Although the subscription model began with small startups aiming to disrupt the industry, large established companies have gotten on board. Intuit, for example, heavily emphasizes its cloud products and encourages businesses to adopt the online versions of its popular QuickBooks and TurboTax lines rather than the desktop versions. The chart below, which shows Intuit’s predicted revenue from cloud-based versus desktop products, is a testament to Intuit’s belief in the growth potential of cloud-based finance tools and software.
Note: SBG online is Small Business Group online, which includes QB Online; TT Online is TurboTax Online, Intuit’s SaaS consumer tax preparation software. [Source]
Although it’s unlikely that traditional software will disappear completely anytime soon, cloud-based finance software use will continue to grow at a fast rate. A Bain & Company survey of finance decision-makers yielded the following results regarding cloud-based finance software adoption through 2020:

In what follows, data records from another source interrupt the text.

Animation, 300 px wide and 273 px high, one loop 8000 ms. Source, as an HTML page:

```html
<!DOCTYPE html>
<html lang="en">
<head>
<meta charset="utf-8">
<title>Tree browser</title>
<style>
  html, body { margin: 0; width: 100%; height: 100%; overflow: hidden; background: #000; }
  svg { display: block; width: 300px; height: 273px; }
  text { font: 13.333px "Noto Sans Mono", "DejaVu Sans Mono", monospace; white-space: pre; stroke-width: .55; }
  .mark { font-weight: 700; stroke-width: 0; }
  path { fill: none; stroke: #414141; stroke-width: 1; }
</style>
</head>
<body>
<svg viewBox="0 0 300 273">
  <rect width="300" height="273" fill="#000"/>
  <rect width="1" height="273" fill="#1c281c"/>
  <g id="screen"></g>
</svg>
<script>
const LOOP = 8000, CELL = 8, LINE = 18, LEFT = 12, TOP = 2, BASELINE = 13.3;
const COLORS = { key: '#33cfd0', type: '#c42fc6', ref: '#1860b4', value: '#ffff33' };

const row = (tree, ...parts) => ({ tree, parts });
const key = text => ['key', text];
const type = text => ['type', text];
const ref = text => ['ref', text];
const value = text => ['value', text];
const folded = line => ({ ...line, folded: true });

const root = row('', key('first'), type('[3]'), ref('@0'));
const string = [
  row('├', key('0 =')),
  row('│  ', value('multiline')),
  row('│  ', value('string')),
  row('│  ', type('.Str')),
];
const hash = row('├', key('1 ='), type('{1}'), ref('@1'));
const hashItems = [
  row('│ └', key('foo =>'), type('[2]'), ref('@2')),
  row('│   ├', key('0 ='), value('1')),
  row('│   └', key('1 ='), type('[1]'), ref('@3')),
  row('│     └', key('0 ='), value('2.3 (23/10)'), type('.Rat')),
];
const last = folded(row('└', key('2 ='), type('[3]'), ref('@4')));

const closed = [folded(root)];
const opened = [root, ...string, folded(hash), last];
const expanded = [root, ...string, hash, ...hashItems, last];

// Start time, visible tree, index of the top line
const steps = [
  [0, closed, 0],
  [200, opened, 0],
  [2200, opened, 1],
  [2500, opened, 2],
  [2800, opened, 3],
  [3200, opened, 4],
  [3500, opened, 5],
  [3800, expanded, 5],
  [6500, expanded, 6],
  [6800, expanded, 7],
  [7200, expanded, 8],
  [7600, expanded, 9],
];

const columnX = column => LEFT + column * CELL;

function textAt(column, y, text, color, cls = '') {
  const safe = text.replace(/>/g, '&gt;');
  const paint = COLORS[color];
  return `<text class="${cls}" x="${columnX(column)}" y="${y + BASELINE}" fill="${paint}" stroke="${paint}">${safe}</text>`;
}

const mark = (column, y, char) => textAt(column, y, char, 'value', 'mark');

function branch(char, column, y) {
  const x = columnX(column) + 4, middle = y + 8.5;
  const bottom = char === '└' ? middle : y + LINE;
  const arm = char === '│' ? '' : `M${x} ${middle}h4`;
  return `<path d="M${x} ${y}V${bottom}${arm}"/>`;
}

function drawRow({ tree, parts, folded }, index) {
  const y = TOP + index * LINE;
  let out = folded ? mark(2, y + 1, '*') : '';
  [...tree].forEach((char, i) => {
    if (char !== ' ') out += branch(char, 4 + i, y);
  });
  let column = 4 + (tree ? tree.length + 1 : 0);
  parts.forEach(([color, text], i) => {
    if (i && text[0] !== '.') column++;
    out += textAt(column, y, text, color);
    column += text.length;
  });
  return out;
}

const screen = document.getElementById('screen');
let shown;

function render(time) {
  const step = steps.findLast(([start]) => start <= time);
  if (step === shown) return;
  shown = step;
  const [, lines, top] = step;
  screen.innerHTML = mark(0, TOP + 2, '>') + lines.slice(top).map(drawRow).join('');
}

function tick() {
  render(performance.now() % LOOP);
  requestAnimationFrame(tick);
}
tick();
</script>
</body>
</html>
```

Data security in finance applications is the number one concern for finance pros, according to one 2018 Finance Trends survey. Hacks of sensitive customer info and other financial data are increasingly common; if hackers gain access to your company’s precious data, they could cause a great deal of trouble—and the long-term repercussions could be more severe than the immediate damage.
Cybersecurity is heavily influenced by other technology trends. For example, Gartner reports that two of the most prevalent cybersecurity trends for 2018 were cloud-delivered security and artificial intelligence. Decentralization—potentially in the form of blockchain—also shows promise for data security because such systems lack a single point of failure.
An increased adoption of cloud-based software, blockchain, and AI in 2019 will continue to propel data security in those directions. New threats, such as Internet of Things (IoT) hacks and a growing ransomware industry, will also spur data-security innovation. As a result, finance departments will become more involved in data management and security. According to an article in the Harvard Business Review, CFOs must take an active role in cybersecurity and “should ultimately be accountable for cyber risk.”